To send this article to your Kindle, first ensure no-reply@cambridge.org is added to your Approved Personal Document E-mail List under your Personal Document Settings on the Manage Your Content and Devices page of your Amazon account. Then enter the ‘name’ part of your Kindle email address below. Find out more about sending to your Kindle. Find out more about sending to your Kindle.

Note you can select to send to either the @free.kindle.com or @kindle.com variations. ‘@free.kindle.com’ emails are free but can only be sent to your device when it is connected to wi-fi. ‘@kindle.com’ emails can be delivered even when you are not connected to wi-fi, but note that service fees apply.

Find out more about the Kindle Personal Document Service.

Cubic Boron Nitride Crystals Grown at High Pressure: PN Junction, Crystallographic Polarity and Some Properties
Available formats
×

Send article to Dropbox

To send this article to your Dropbox account, please select one or more formats and confirm that you agree to abide by our usage policies. If this is the first time you use this feature, you will be asked to authorise Cambridge Core to connect with your <service> account. Find out more about sending content to Dropbox.

Cubic Boron Nitride Crystals Grown at High Pressure: PN Junction, Crystallographic Polarity and Some Properties
Available formats
×

Send article to Google Drive

To send this article to your Google Drive account, please select one or more formats and confirm that you agree to abide by our usage policies.
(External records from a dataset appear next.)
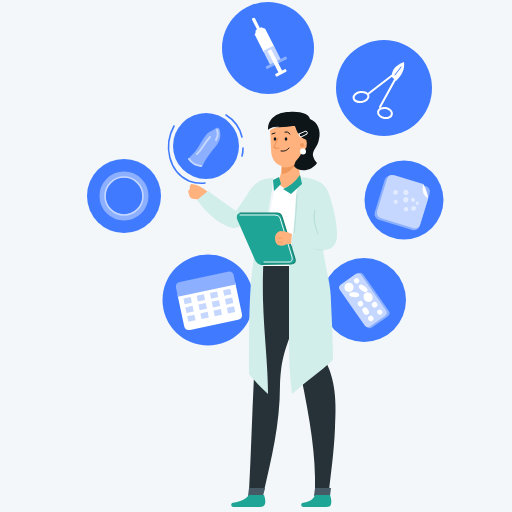
<!DOCTYPE html>
<html lang="en">
<head>
<meta charset="utf-8">
<title>Contraception methods</title>
<style>
:root{--paper:#f3f7fa;--blue:#407bff;--blue-mid:#8cb0ff;--blue-light:#c5d7ff;--blue-pale:#e3ecff;--white:#fff;--coat:#d2eeea;--coat-shade:#b9e0da;--teal:#1fa595;--teal-dark:#14806f;--ink:#263238;--hair:#0e1518;--skin:#ffb27d;--skin-shade:#f0975c}
html,body{margin:0;width:512px;height:512px;overflow:hidden;background:var(--paper)}
svg{display:block}
.paper{fill:var(--paper)}.blue{fill:var(--blue)}.mid{fill:var(--blue-mid)}.light{fill:var(--blue-light)}.pale{fill:var(--blue-pale)}.white{fill:var(--white)}
.coat{fill:var(--coat)}.teal{fill:var(--teal)}.ink{fill:var(--ink)}.hair{fill:var(--hair)}.skin{fill:var(--skin)}
.line{fill:none;stroke-linecap:round;stroke-linejoin:round}
.orbit{stroke:var(--blue);stroke-width:1.6}
.steel{stroke:var(--white);stroke-width:2}
.fold{stroke:var(--coat-shade);stroke-width:1}
.feature{stroke:var(--hair);stroke-width:1}
</style>
</head>
<body>
<svg width="512" height="512" viewBox="0 0 512 512" role="img" aria-label="Doctor with a clipboard surrounded by contraception icons">
<defs>
<rect id="day" width="7.4" height="5.8"/>
<g id="week"><use href="#day"/><use href="#day" x="13.5"/><use href="#day" x="27"/><use href="#day" x="40.5"/></g>
</defs>
<rect class="paper" width="512" height="512"/>

<g id="syringe">
<circle class="blue" cx="268" cy="48" r="46"/>
<g transform="translate(253 18) rotate(-27)">
<rect class="white" x="-1.6" y="0" width="3.2" height="15" rx="1.4"/>
<path class="white" d="M-5 15L-3 12H3L6 15V35H-6V15Z"/>
<rect class="light" x="-6" y="34" width="12" height="17"/>
<rect class="mid" x="-11" y="49" width="23" height="3" rx="1"/>
<rect class="white" x="-2" y="36" width="4" height="26"/>
<rect class="white" x="-6" y="60" width="12" height="3" rx="1"/>
</g>
</g>

<g id="forceps">
<circle class="blue" cx="384" cy="88" r="48"/>
<path class="line steel" d="M368 94L394 74M380 107L397 76"/>
<ellipse class="line steel" cx="361" cy="97" rx="7.5" ry="5" transform="rotate(-8 361 97)"/>
<ellipse class="line steel" cx="385" cy="113" rx="7" ry="5" transform="rotate(10 385 113)"/>
<path class="white" d="M392 77C391 70 396 65 404 62C405 69 402 75 396 81Z"/>
<path class="line" stroke="var(--blue)" stroke-width="1" d="M395 75L401 67"/>
</g>

<g id="patch">
<circle class="blue" cx="404" cy="200" r="39.5"/>
<g transform="translate(403 202) rotate(17)">
<rect class="mid" x="-24" y="-22" width="47" height="46" rx="6"/>
<path class="light" d="M-16 -23H14L23 -11V16Q23 22 17 22H-16Q-22 22 -22 16V-17Q-22 -23 -16 -23Z"/>
<path class="white" d="M14 -23Q15 -12 23 -11Q19 -19 14 -23Z"/>
<g class="pale"><circle cx="-10" cy="-7" r="2.4"/><circle cx="0" cy="-10" r="2.6"/><circle cx="9" cy="-5" r="2"/><circle cx="-7" cy="2" r="2"/><circle cx="2" cy="-3" r="2.6"/><circle cx="12" cy="3" r="2.4"/><circle cx="5" cy="6" r="2.2"/><circle cx="14" cy="-3" r="1.6"/></g>
</g>
</g>

<g id="pill-pack">
<circle class="blue" cx="364" cy="300" r="42"/>
<g transform="translate(364 300) rotate(-35)">
<rect class="mid" x="-13" y="-25" width="27" height="52" rx="4"/>
<rect class="light" x="-14" y="-26" width="26" height="51" rx="4"/>
<g class="white"><circle cx="-5" cy="-19" r="4.6"/><circle cx="5" cy="-20" r="2.6"/><ellipse cx="-5" cy="-10" rx="5" ry="2.4" transform="rotate(40 -5 -10)"/><ellipse cx="6" cy="-10" rx="5" ry="2.6" transform="rotate(70 6 -10)"/><ellipse cx="5" cy="0" rx="4.4" ry="5"/><circle cx="-5" cy="1" r="2.7"/><circle cx="6" cy="10" r="2.8"/><ellipse cx="-5" cy="10" rx="2.8" ry="4"/><circle cx="-5" cy="19" r="2.7"/><circle cx="6" cy="19" r="2.6"/></g>
</g>
</g>

<g id="calendar">
<circle class="blue" cx="208" cy="300" r="45.5"/>
<g transform="translate(175 283) rotate(-12)">
<path class="white" d="M0 12H59V44Q59 49 54 49H5Q0 49 0 44Z"/>
<path class="mid" d="M5 0H54Q59 0 59 5V14H0V5Q0 0 5 0Z"/>
<use class="light" href="#week" x="5" y="17"/>
<use class="light" href="#week" x="5" y="26"/>
<use class="light" href="#week" x="5" y="35"/>
</g>
</g>

<g id="vaginal-ring">
<circle class="blue" cx="124" cy="196" r="37"/>
<circle class="line" cx="124" cy="196" r="21.5" stroke="var(--blue-mid)" stroke-width="6"/>
<circle class="line" cx="124" cy="196" r="19" stroke="var(--blue-light)" stroke-width="1.6"/>
</g>

<g id="condom">
<circle class="blue" cx="206" cy="146" r="33"/>
<path class="line orbit" d="M174 126C163 146 169 172 189 181Q197 184 205 183M226 115C234 120 240 128 242 137M243 148Q243 153 242 156"/>
<path class="mid" d="M188 159L191 156C198 150 201 141 206 135C209 131 213 131 216 128Q220 127 220 132C221 136 220 141 216 146C211 152 206 158 202 167L199 166Z"/>
<path class="line" stroke="var(--blue-light)" stroke-width="2" d="M189 159Q193 165 201 166M197 154C203 148 205 142 210 137M217 130Q219 134 216 140"/>
</g>

<g id="doctor">
<g id="legs">
<path class="ink" d="M301 376L326 362C337 384 336 408 335 428C334 452 331 472 329 491H315C316 455 310 420 301 376Z"/>
<path class="ink" d="M263 262H290V336C282 358 281 366 280 385C280 425 271 460 264 491H249C251 454 252 416 254 376Z"/>
<path fill="#455a64" d="M249 488H265L263 496H248ZM315 488H331L330 496H314Z"/>
<path class="teal" d="M249 495H264Q266 500 265 504Q264 507 260 507H233Q230 506 232 503C239 502 245 500 249 495ZM315 495H330Q332 500 331 504Q331 507 326 507H303Q300 506 302 503C309 502 313 500 315 495Z"/>
</g>

<g id="pointing-arm">
<path class="skin" d="M208 192C203 188 197 184 191 184Q189 187 190 189Q187 191 189 194Q189 199 195 199L201 200Z"/>
<path class="coat" d="M273 178C259 178 252 186 247 195L236 211L208 191L197 200C205 211 216 222 229 227Q238 230 244 223L262 212Z"/>
</g>

<g id="blouse">
<path class="white" d="M275 184L294 186L304 184L300 266H262Z"/>
</g>

<g id="lab-coat">
<path class="coat" d="M273 179L272 190C266 225 262 255 263 300C264 335 268 365 268 394C261 388 254 380 249 374C249 330 249 285 254 258L252 205C255 189 260 180 273 179Z"/>
<path class="coat" d="M300 177C315 178 325 182 329 194C333 206 337 221 337 235C337 246 331 249 323 250C326 270 331 285 331 302C332 324 333 342 333 360C320 372 305 382 292 394C289 370 289 350 289 331V262C294 236 295 212 296 194Z"/>
<path class="line fold" d="M315 209C313 218 315 226 318 235M297 195C296 218 294 240 290 262M323 250Q315 250 309 246"/>
</g>

<g id="neck-and-collar">
<path class="skin" d="M281 162L300 160C299 168 299 173 301 178C296 184 290 187 284 188L277 183C281 177 282 170 281 162Z"/>
<path fill="var(--skin-shade)" d="M282 167Q289 169 296 163Q291 173 282 174Z"/>
<path class="teal" d="M279 177L273 180L274 191L281 184ZM300 175L302 184L291 194L283 189Q293 185 300 175Z"/>
</g>

<g id="clipboard">
<path class="teal" d="M241 213H277Q281 213 282 217L295 259Q296 264 291 264L261 265Q257 264 255 260L237 219Q236 213 241 213Z"/>
<path class="line" stroke="var(--teal-dark)" stroke-width="1.2" d="M240 213H277Q281 213 282 217L295 259Q296 264 291 264H262"/>
<path class="line" stroke="var(--white)" stroke-width=".9" d="M240 215H275Q279 215 280 218L292 257Q293 262 289 262H264"/>
</g>

<g id="holding-arm">
<path class="coat" d="M314 203L335 222C339 240 336 250 323 250C311 249 300 246 291 243L293 233L316 234Z"/>
<path class="line fold" d="M315 210C313 218 315 226 318 234"/>
<path class="skin" d="M292 234C288 232 284 231 280 231Q275 233 275 238Q275 243 278 245Q283 247 287 244L291 244Z"/>
<path class="line" stroke="var(--skin-shade)" stroke-width=".8" d="M277 238H282M278 242H282"/>
</g>

<g id="head">
<path class="hair" d="M268 129C268 118 278 112 289 112C301 111 309 114 310 119C318 122 321 131 319 139C318 147 312 150 313 156Q314 160 317 163C312 171 299 173 294 166C297 158 299 150 296 140Z"/>
<path class="skin" d="M270 129C276 126 287 126 295 126Q299 136 306 139Q309 148 302 152C298 161 291 166 284 166C276 166 271 159 271 149Z"/>
<path class="hair" d="M268 130C273 125 285 129 295 125C297 134 301 139 308 140L313 126L296 115L274 119Z"/>
<path class="white" d="M269 129Q274 126 280 127Q274 127 269 131Z"/>
<ellipse class="hair" cx="275" cy="139" rx="1.3" ry="1.8"/>
<ellipse class="hair" cx="286" cy="139" rx="1.3" ry="1.8"/>
<path class="line feature" d="M272 134L275 133M285 132Q288 131 290 134M281 151Q286 152 289 148"/>
<path class="line" stroke="var(--skin-shade)" stroke-width="1.2" d="M278 138L274 147Q276 149 279 148"/>
<path class="line" stroke="var(--white)" stroke-width="1" d="M299 134L306 131Q308 132 307 134L301 137Q299 137 299 134Z"/>
<circle class="white" cx="303" cy="151.5" r="3"/>
<circle cx="302" cy="145" r="2" fill="var(--skin-shade)"/>
</g>
</g>
</svg>
</body>
</html>
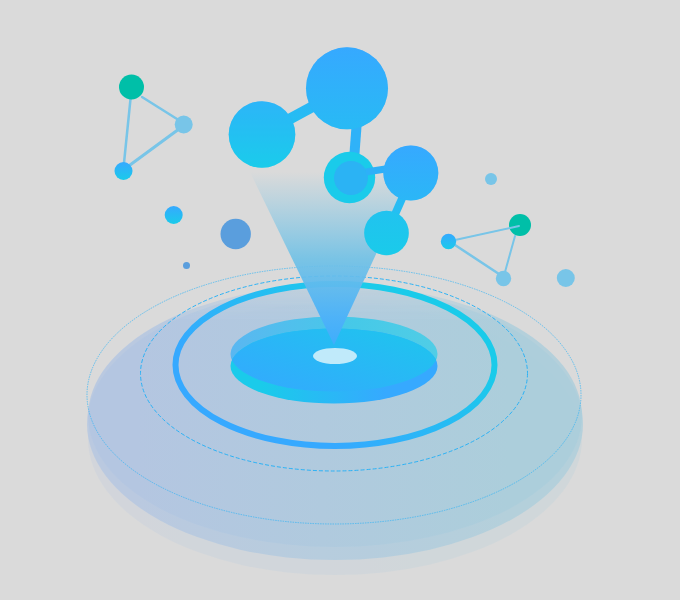
<!DOCTYPE html>
<html lang="en">
<head>
<meta charset="utf-8">
<title>Molecule hologram</title>
<style>
:root {
  --backdrop: #dadada;
  --azure: #36a9ff;
  --cyan: #1acbea;
  --sky: #78c5e8;
  --steel: #5a9edd;
  --green: #00bfa8;
  --lavender: #b3c6e2;
  --mist: #abcedc;
  --glow: #c0eafa;
}
html, body { margin: 0; height: 100%; overflow: hidden; background: var(--backdrop); }
.scene { display: block; width: 680px; height: 600px; }
.from-azure { stop-color: var(--azure); }
.to-cyan { stop-color: var(--cyan); }
.lavender { stop-color: var(--lavender); }
.mist { stop-color: var(--mist); }
.sky { fill: var(--sky); }
.steel { fill: var(--steel); }
.green { fill: var(--green); }
.link { fill: none; stroke: var(--sky); stroke-linecap: round; }
.orbit { fill: none; stroke: #2bb2f6; }
</style>
</head>
<body>
<svg class="scene" viewBox="0 0 680 600" role="img" aria-label="Molecule projected above a round platform">
  <defs>
    <linearGradient id="atom" x1="0" y1="0" x2="0" y2="1">
      <stop class="from-azure" offset="0"/><stop class="to-cyan" offset="1"/>
    </linearGradient>
    <linearGradient id="molecule" gradientUnits="userSpaceOnUse" x1="330" y1="60" x2="310" y2="168">
      <stop class="from-azure" offset="0"/><stop class="to-cyan" offset="1"/>
    </linearGradient>
    <linearGradient id="branch" gradientUnits="userSpaceOnUse" x1="412" y1="150" x2="388" y2="250">
      <stop class="from-azure" offset="0"/><stop class="to-cyan" offset="1"/>
    </linearGradient>
    <linearGradient id="base" x1="0" y1="0" x2="1" y2="0">
      <stop class="lavender" offset=".1"/><stop class="mist" offset=".85"/>
    </linearGradient>
    <linearGradient id="fade" x1="0" y1="0" x2="0" y2="1">
      <stop offset="0" stop-color="#fff" stop-opacity=".15"/><stop offset=".16" stop-color="#fff"/>
    </linearGradient>
    <mask id="top-fade" maskUnits="userSpaceOnUse" x="80" y="270" width="510" height="310">
      <rect x="80" y="270" width="510" height="310" fill="url(#fade)"/>
    </mask>
    <linearGradient id="ring" gradientUnits="userSpaceOnUse" x1="290" y1="440" x2="390" y2="285">
      <stop class="from-azure" offset=".1"/><stop class="to-cyan" offset=".9"/>
    </linearGradient>
    <linearGradient id="disc-side" x1="0" y1="0" x2="1" y2="0">
      <stop class="to-cyan" offset=".15"/><stop class="from-azure" offset=".75"/>
    </linearGradient>
    <linearGradient id="disc-top" x1="0" y1="1" x2="1" y2="0">
      <stop offset=".15" stop-color="#31adfc"/><stop offset=".85" stop-color="#1fc4ee"/>
    </linearGradient>
    <linearGradient id="disc-rim" x1="0" y1="0" x2="1" y2="0">
      <stop offset="0" stop-color="#5ab7f1"/><stop offset=".6" stop-color="#46c9e8"/><stop offset="1" stop-color="#50cde6"/>
    </linearGradient>
    <linearGradient id="beam" x1="0" y1="0" x2="0" y2="1">
      <stop offset="0" stop-color="#78c5e8" stop-opacity="0"/>
      <stop offset=".5" stop-color="#6fc1e6" stop-opacity=".9"/>
      <stop offset=".85" stop-color="#4db2f8"/>
      <stop offset="1" stop-color="#3fadfc"/>
    </linearGradient>
    <clipPath id="disc-clip"><ellipse cx="334" cy="366" rx="103.500" ry="37.500"/></clipPath>
  </defs>

  <rect width="680" height="600" fill="var(--backdrop)"/>

  <g id="platform">
    <ellipse cx="335" cy="439" rx="247" ry="136" fill="url(#base)" opacity=".2" mask="url(#top-fade)"/>
    <ellipse cx="335" cy="424" rx="248" ry="136" fill="url(#base)" opacity=".75" mask="url(#top-fade)"/>
    <ellipse cx="335" cy="416" rx="247" ry="131" fill="url(#base)" opacity=".8" mask="url(#top-fade)"/>
    <ellipse class="orbit" cx="334" cy="395" rx="247" ry="129" stroke-width=".8" stroke-dasharray="1.500 1" opacity=".85"/>
    <ellipse class="orbit" cx="334" cy="373.500" rx="193.500" ry="97.500" stroke-dasharray="4 2"/>
    <ellipse id="bullseye-ring" cx="335" cy="365" rx="159.500" ry="81" fill="none" stroke="url(#ring)" stroke-width="6"/>
  </g>

  <g id="projector">
    <ellipse cx="334" cy="354" rx="103.500" ry="37.500" fill="url(#disc-rim)"/>
    <ellipse cx="334" cy="366" rx="103.500" ry="37.500" fill="url(#disc-side)"/>
    <ellipse cx="334" cy="354" rx="103.500" ry="37.500" fill="url(#disc-top)" clip-path="url(#disc-clip)"/>
    <ellipse cx="335" cy="356" rx="22" ry="8" fill="var(--glow)"/>
    <path id="light-beam" d="M250 172H414L334 345Z" fill="url(#beam)"/>
  </g>

  <g id="main-molecule">
    <path d="M262 134L347 88" stroke="url(#molecule)" stroke-width="11"/>
    <path d="M357 120L354 160" stroke="#2fb2f8" stroke-width="10"/>
    <circle cx="349.500" cy="177.500" r="25.700" fill="var(--cyan)"/>
    <circle cx="351" cy="178" r="17" fill="#2bb3f4"/>
    <path d="M366 172L392 168" stroke="#2eb0f8" stroke-width="7"/>
    <path d="M404 194L393 219" stroke="url(#branch)" stroke-width="8"/>
    <circle cx="262" cy="134.500" r="33.300" fill="url(#atom)"/>
    <circle cx="262" cy="134.500" r="33.300" fill="var(--cyan)" opacity=".35"/>
    <circle cx="347" cy="88.300" r="41" fill="var(--azure)"/>
    <circle cx="347" cy="88.300" r="41" fill="url(#atom)" opacity=".5"/>
    <circle cx="410.800" cy="173" r="27.500" fill="var(--azure)"/>
    <circle cx="410.800" cy="173" r="27.500" fill="url(#atom)" opacity=".4"/>
    <circle cx="386.500" cy="233" r="22.300" fill="var(--cyan)"/>
    <circle cx="386.500" cy="233" r="22.300" fill="url(#atom)" opacity=".25"/>
  </g>

  <g id="left-triad">
    <path class="link" stroke-width="2.500" d="M130.500 99L124 163M142 97L177 119"/>
    <path class="link" stroke-width="3" d="M130 165L179 129"/>
    <circle class="green" cx="131.500" cy="87" r="12.500"/>
    <circle class="sky" cx="183.700" cy="124.500" r="9"/>
    <circle cx="123.500" cy="171" r="9" fill="url(#atom)"/>
  </g>

  <g id="right-triad">
    <circle class="green" cx="520" cy="225" r="11"/>
    <path class="link" stroke-width="2" d="M455 240L519 226M515 236L505 272"/>
    <path class="link" stroke-width="2.500" d="M455 245L499 274"/>
    <circle cx="448.500" cy="241.500" r="7.700" fill="url(#atom)"/>
    <circle class="sky" cx="503.500" cy="278.500" r="7.700"/>
  </g>

  <g id="loose-particles">
    <circle cx="173.700" cy="215" r="9" fill="url(#atom)"/>
    <circle class="steel" cx="235.700" cy="234" r="15.200"/>
    <circle class="steel" cx="186.500" cy="265.500" r="3.500"/>
    <circle class="sky" cx="491" cy="179" r="6"/>
    <circle class="sky" cx="565.800" cy="278" r="9"/>
  </g>
</svg>
</body>
</html>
If this is the first time you use this feature, you will be asked to authorise Cambridge Core to connect with your <service> account. Find out more about sending content to Google Drive.

Cubic Boron Nitride Crystals Grown at High Pressure: PN Junction, Crystallographic Polarity and Some Properties
Available formats
×
×

Reply to: Submit a response

Please enter your response.

Your details

Please enter a valid email address.

Conflicting interests

Do you have any conflicting interests? *